IOC decision on Russia to come within seven days
By Ben Reynolds
Last Updated: 20/07/16 2:01pm
The IOC will make a decision on whether to enforce a total ban on Russia's athletes at the Rio Olympics within seven days.
The Games' governing body has faced growing calls to exclude the country from Rio following the damning evidence of widespread state-sponsored doping by Russian athletes at the 2014 Sochi Olympics.
IOC president Thomas Bach held a conference call with fellow officials on Tuesday to discuss the governing body's next course of action and a statement released after that meeting confirmed disciplinary proceedings have been opened against officials within the Russian Ministry of Sport and others mentioned in the report released on Monday.
Russia's track-and-field athletes have already been banned by the IAAF, although the Court of Arbitration for Sport will rule on Thursday whether 68 of those athletes should be allowed to compete in Rio.
In the meantime, the IOC is now seeking legal advice on the possibility of an outright ban of all athletes.
"We expect [to have] a decision within seven days on the participation of Russian competitors in Rio," said IOC spokeswoman Emmanuelle Moreau.

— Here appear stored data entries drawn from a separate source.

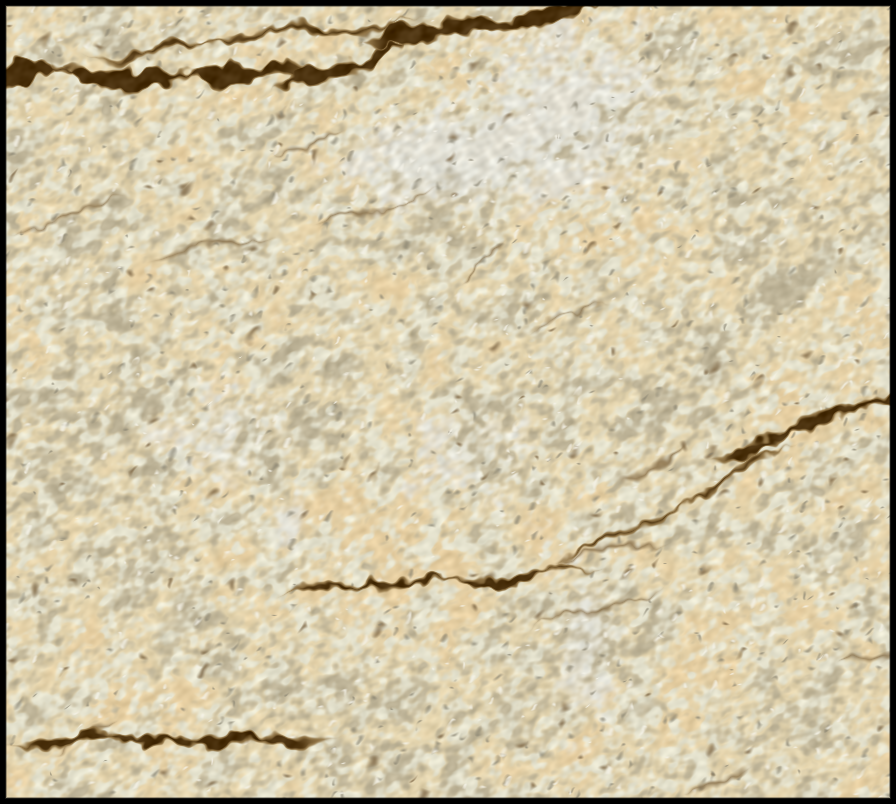
Write a WebGL 2 fragment shader that draws this texture.

```glsl
#version 300 es
precision highp float;
// Weathered cream sandstone with fine mineral grain, pale lichen bloom and dark cracks, in a black frame.
uniform vec2 u_resolution;
out vec4 fragColor;

vec2 hash2(vec2 p) {
    vec3 q = fract(vec3(p.xyx) * vec3(0.1031, 0.1030, 0.0973));
    q += dot(q, q.yzx + 33.33);
    return fract((q.xx + q.yz) * q.zy);
}

float gradientNoise(vec2 p) {
    vec2 i = floor(p), f = p - i;
    vec2 u = f * f * f * (f * (f * 6.0 - 15.0) + 10.0);
    vec2 e = vec2(0.0, 1.0);
    float a = dot(hash2(i) * 2.0 - 1.0, f);
    float b = dot(hash2(i + e.yx) * 2.0 - 1.0, f - e.yx);
    float c = dot(hash2(i + e.xy) * 2.0 - 1.0, f - e.xy);
    float d = dot(hash2(i + e.yy) * 2.0 - 1.0, f - e.yy);
    return 1.4 * mix(mix(a, b, u.x), mix(c, d, u.x), u.y);
}

float fbm(vec2 p, int octaves) {
    float sum = 0.0, amp = 0.55;
    for (int i = 0; i < octaves; i++) {
        sum += amp * gradientNoise(p);
        p = mat2(1.6, 1.2, -1.2, 1.6) * p + 17.3;
        amp *= 0.6;
    }
    return sum;
}

// Ragged crack from a to b, thinning and breaking along its run: 0 outside, 1 in its core
float crack(vec2 p, vec2 a, vec2 b, float halfWidth) {
    vec2 d = b - a;
    float t = dot(p - a, d) / dot(d, d);
    float side = (d.x * (p.y - a.y) - d.y * (p.x - a.x)) / length(d);
    float seed = a.y * 53.0 + a.x * 7.0;
    side += 0.022 * gradientNoise(vec2(p.x * 10.0, seed));
    side += 0.010 * gradientNoise(vec2(p.x * 31.0, seed + 9.0));
    side += 0.006 * gradientNoise(p * 75.0);
    float taper = smoothstep(-0.03, 0.15, t) * smoothstep(1.03, 0.8, t);
    float ragged = 0.75 + 1.3 * gradientNoise(vec2(p.x * 17.0, seed + 4.0)) + 0.8 * gradientNoise(p * 48.0);
    float w = halfWidth * taper * max(ragged, 0.12);
    float soft = 0.0038;
    return taper * smoothstep(w + soft, w - soft, abs(side));
}

// Soft grains scattered on a jittered grid
float specks(vec2 p, float cells, float density) {
    vec2 q = p * cells + 0.35 * gradientNoise(p * cells * 1.7);
    vec2 cell = floor(q);
    float sum = 0.0;
    for (int k = 0; k < 9; k++) {
        vec2 id = cell + vec2(k % 3 - 1, k / 3 - 1);
        vec2 pick = hash2(id + cells * 3.0);
        float r = 0.15 + 0.2 * pick.y;
        float d = length(q - id - hash2(id + 71.0));
        sum = max(sum, step(pick.x, density) * smoothstep(r, 0.0, d));
    }
    return sum;
}

float blob(vec2 p, vec2 centre, vec2 size) {
    vec2 d = (p - centre) / size;
    return exp(-dot(d, d));
}

void main() {
    vec2 p = gl_FragCoord.xy / u_resolution.y;
    float aspect = u_resolution.x / u_resolution.y;

    // Grain stretched along a rising diagonal
    vec2 g = mat2(0.85, -0.53, 0.53, 0.85) * p * vec2(0.8, 1.1);
    float broad = fbm(p * 5.0 + 3.0, 3);
    float mid = fbm(g * 21.0 + 40.0, 3);
    float fine = fbm(g * 58.0 + 90.0, 2);
    float grit = gradientNoise(g * 100.0 + 11.0);

    // Cream body with ochre, pale and grey minerals
    vec3 col = vec3(0.90, 0.84, 0.69);
    col = mix(col, vec3(0.90, 0.79, 0.60), 0.7 * smoothstep(0.0, 0.5, mid * 0.8 + broad * 0.8));
    col = mix(col, vec3(0.89, 0.88, 0.80), smoothstep(-0.1, 0.2, fine * 0.8 - mid * 0.5));
    float grey = -fine * 0.7 - mid * 0.5 - broad * 0.4 + grit * 0.15;
    col = mix(col, vec3(0.74, 0.70, 0.59), smoothstep(-0.04, 0.36, grey));
    col += 0.08 * grit + 0.04 * fine;

    // Cool white bloom
    float bloom = blob(p, vec2(0.71, 0.87), vec2(0.14, 0.14))
                + blob(p, vec2(0.52, 0.80), vec2(0.13, 0.06))
                + 0.75 * blob(p, vec2(0.27, 0.46), vec2(0.12, 0.08))
                + 0.75 * blob(p, vec2(0.58, 0.43), vec2(0.10, 0.09))
                + 0.85 * blob(p, vec2(0.73, 0.20), vec2(0.05, 0.13))
                + 0.8 * blob(p, vec2(0.36, 0.34), vec2(0.03, 0.04));
    bloom = smoothstep(0.3, 0.75, bloom * 0.75 + mid * 0.6 + fine * 0.45);
    col = mix(col, vec3(0.88, 0.88, 0.85) + 0.1 * grit + 0.08 * fine, 0.85 * bloom);

    // Dark and light single grains
    col = mix(col, vec3(0.50, 0.41, 0.28), 0.75 * specks(g, 36.0, 0.1));
    col = mix(col, vec3(0.53, 0.51, 0.44), 0.65 * specks(g + 5.0, 52.0, 0.2));
    col = mix(col, vec3(0.96, 0.95, 0.91), 0.8 * specks(g + 9.0, 56.0, 0.2));

    // Faint hairlines
    for (int i = 0; i < 12; i++) {
        vec2 start = hash2(vec2(float(i) * 3.7, 8.0)) * vec2(aspect, 0.85);
        vec2 run = vec2(0.12, 0.04) * (0.5 + hash2(vec2(float(i), 29.0)));
        col = mix(col, vec3(0.52, 0.42, 0.27), 0.8 * crack(p, start, start + run, 0.002));
    }

    // Main cracks: top ledge, central seam rising right, lower left seam
    float c = crack(p, vec2(-0.08, 0.912), vec2(0.43, 0.900), 0.012);
    c = max(c, crack(p, vec2(0.34, 0.878), vec2(0.52, 0.962), 0.008));
    c = max(c, crack(p, vec2(0.44, 0.945), vec2(0.78, 0.996), 0.009));
    c = max(c, 0.8 * crack(p, vec2(0.10, 0.930), vec2(0.54, 0.978), 0.004));
    c = max(c, crack(p, vec2(0.34, 0.262), vec2(0.76, 0.292), 0.0045));
    c = max(c, 0.8 * crack(p, vec2(0.68, 0.29), vec2(1.00, 0.45), 0.003));
    c = max(c, crack(p, vec2(0.88, 0.418), vec2(1.17, 0.535), 0.0075));
    c = max(c, crack(p, vec2(0.00, 0.07), vec2(0.43, 0.087), 0.006));
    col = mix(col, vec3(0.57, 0.46, 0.28), smoothstep(0.0, 0.5, c));
    col = mix(col, vec3(0.28, 0.18, 0.04) + 0.15 * fine, smoothstep(0.4, 0.95, c));

    // Black frame
    vec2 edge = min(p, vec2(aspect, 1.0) - p);
    col *= smoothstep(0.0062, 0.0092, min(edge.x, edge.y));
    fragColor = vec4(clamp(col, 0.0, 1.0), 1.0);
}
```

The World Anti-Doping Agency (WADA) has called for such a ban, but the co-author of the report that led to the IAAF suspension believes the IOC will only enforce an entire ban on the Russian team as a last resort.
Dick Pound, who was WADA's first president, told BBC radio: "I do get the impression, reading between the lines, that the IOC is for some reason very reluctant to think about the total exclusion of the Russian team.
"There may or may not be clean Russian athletes, but if you look at the McLaren report it is pretty clear it was endemic.
"It was a government-instituted programme and every doping test was scanned to make sure there wasn't a positive - and if it happened to be a Russian athlete who had a positive test, it disappeared and it was replaced by a negative test.
"It is going to be very hard to satisfy anybody that someone in that system who is at a level that gets him or her to an Olympic Games is in fact clean."